A STATUE of Charles Rennie Mackintosh has been adorned with a traffic cone in true Glasgow tradition.
It’s taken pranksters just ten days to add the extra accessory to the recently erected statute, located at the corner of Elliot Street and St Vincent Street in Finnieston.
Usually the traffic cone treatment is reserved for the now famous Duke of Wellington statue in the city centre, but it seems the Mackintosh sculpture has now been given the same dubious honour.
The new statue was officially unveiled by First Minister Nicola Sturgeon on December 10, the 90th anniversary of the famous designer’s death.
It shows Mackintosh perched on one of the chairs he designed for the city’s Argyle Street Tea Rooms.
The Glasgow tradition of giving the Duke of Wellington statue a traffic cone as a hat is thought to date back to the 1980s.
There were plans to increase the height of the plinth back in 2013 to deter people from climbing up, but widespread public opposition, including a Facebook campaign and petition, forced plans to be withdrawn.
The statue was named in Lonely Planet’s guide to the top ten most bizarre monuments on Earth in 2011.
Their listing says: “Usually the horseback statue of the Duke of Wellington outside is cheekily crowned with a traffic cone; the authorities grumble, but it keeps happening and is now an icon.”
The cone-adorned statue featured in the Glasgow 2014 Commonwealth Games opening ceremony, as well as the film Trainspotting 2.
The council had to intervene during the summer when an incredible ten cones were perched precariously atop the Duke’s head.
A council spokesman said: “We absolutely understand that the cone on top of the duke’s head is a much loved Glasgow icon.

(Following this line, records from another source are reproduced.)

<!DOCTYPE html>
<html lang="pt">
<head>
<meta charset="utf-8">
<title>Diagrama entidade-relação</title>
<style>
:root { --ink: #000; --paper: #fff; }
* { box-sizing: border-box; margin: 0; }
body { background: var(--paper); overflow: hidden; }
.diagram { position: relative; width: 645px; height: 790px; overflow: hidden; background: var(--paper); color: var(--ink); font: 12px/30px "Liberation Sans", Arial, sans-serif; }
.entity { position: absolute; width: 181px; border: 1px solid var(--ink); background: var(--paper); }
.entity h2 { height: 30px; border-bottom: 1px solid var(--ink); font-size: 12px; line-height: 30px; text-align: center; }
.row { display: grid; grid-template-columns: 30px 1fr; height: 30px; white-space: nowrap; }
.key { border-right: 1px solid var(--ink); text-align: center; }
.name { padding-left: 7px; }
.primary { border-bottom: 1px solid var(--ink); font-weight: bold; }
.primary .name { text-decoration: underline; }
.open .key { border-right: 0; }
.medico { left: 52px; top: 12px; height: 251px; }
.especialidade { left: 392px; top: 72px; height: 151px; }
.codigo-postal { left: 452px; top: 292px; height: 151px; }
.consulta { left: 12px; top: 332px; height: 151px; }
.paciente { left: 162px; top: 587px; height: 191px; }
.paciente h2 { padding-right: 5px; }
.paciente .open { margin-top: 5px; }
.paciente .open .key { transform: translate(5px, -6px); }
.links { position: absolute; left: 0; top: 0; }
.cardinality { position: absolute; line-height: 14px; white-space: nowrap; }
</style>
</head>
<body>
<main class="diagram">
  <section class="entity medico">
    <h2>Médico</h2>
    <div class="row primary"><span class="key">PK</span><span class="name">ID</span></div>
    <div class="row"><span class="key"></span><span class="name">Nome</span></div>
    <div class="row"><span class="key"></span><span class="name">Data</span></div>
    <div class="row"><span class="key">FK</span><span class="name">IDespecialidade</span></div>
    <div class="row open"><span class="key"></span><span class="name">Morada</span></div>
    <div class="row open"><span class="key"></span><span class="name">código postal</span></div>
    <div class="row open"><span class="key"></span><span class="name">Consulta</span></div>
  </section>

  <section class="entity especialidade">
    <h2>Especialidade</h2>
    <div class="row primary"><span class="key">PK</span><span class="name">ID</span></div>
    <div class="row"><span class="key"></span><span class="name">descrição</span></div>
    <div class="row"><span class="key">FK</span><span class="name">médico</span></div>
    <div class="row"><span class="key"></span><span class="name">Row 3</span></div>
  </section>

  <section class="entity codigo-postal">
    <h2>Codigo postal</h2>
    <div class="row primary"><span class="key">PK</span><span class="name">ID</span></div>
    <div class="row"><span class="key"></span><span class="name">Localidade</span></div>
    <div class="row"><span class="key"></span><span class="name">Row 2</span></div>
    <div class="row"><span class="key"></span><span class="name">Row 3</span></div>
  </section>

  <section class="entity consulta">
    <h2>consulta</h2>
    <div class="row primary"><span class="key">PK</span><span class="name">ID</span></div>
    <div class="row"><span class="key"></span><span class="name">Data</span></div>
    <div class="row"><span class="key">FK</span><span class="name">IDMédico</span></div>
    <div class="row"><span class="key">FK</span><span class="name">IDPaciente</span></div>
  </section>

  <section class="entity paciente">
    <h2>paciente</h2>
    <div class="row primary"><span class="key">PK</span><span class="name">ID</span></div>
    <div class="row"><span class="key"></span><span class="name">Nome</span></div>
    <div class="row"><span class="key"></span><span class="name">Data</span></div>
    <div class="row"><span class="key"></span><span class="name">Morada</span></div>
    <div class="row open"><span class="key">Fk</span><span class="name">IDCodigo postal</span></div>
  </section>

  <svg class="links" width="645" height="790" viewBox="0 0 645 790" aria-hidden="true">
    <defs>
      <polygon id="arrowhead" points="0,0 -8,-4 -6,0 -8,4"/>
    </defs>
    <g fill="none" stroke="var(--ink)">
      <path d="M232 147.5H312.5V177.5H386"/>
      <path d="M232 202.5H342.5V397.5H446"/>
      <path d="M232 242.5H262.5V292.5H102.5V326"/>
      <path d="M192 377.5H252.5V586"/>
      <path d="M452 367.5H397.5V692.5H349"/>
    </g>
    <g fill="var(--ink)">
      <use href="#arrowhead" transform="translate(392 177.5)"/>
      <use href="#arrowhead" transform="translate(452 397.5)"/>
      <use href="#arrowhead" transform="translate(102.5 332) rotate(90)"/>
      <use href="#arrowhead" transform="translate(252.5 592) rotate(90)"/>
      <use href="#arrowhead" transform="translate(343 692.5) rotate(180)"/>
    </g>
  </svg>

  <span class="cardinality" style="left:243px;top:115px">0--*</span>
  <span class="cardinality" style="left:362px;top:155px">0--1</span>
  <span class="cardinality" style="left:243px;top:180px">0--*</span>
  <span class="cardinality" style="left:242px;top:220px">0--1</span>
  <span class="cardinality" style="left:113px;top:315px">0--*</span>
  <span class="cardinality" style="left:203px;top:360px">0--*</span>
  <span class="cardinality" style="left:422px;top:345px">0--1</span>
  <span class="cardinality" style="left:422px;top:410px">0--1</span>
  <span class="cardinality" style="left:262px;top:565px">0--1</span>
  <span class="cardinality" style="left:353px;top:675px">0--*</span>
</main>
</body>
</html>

“But the precarious nature of the cones on the statue was creating a risk to passers-by and so the cones were removed.
“Anyone climbing on the statue is putting themselves and others at risk of harm.”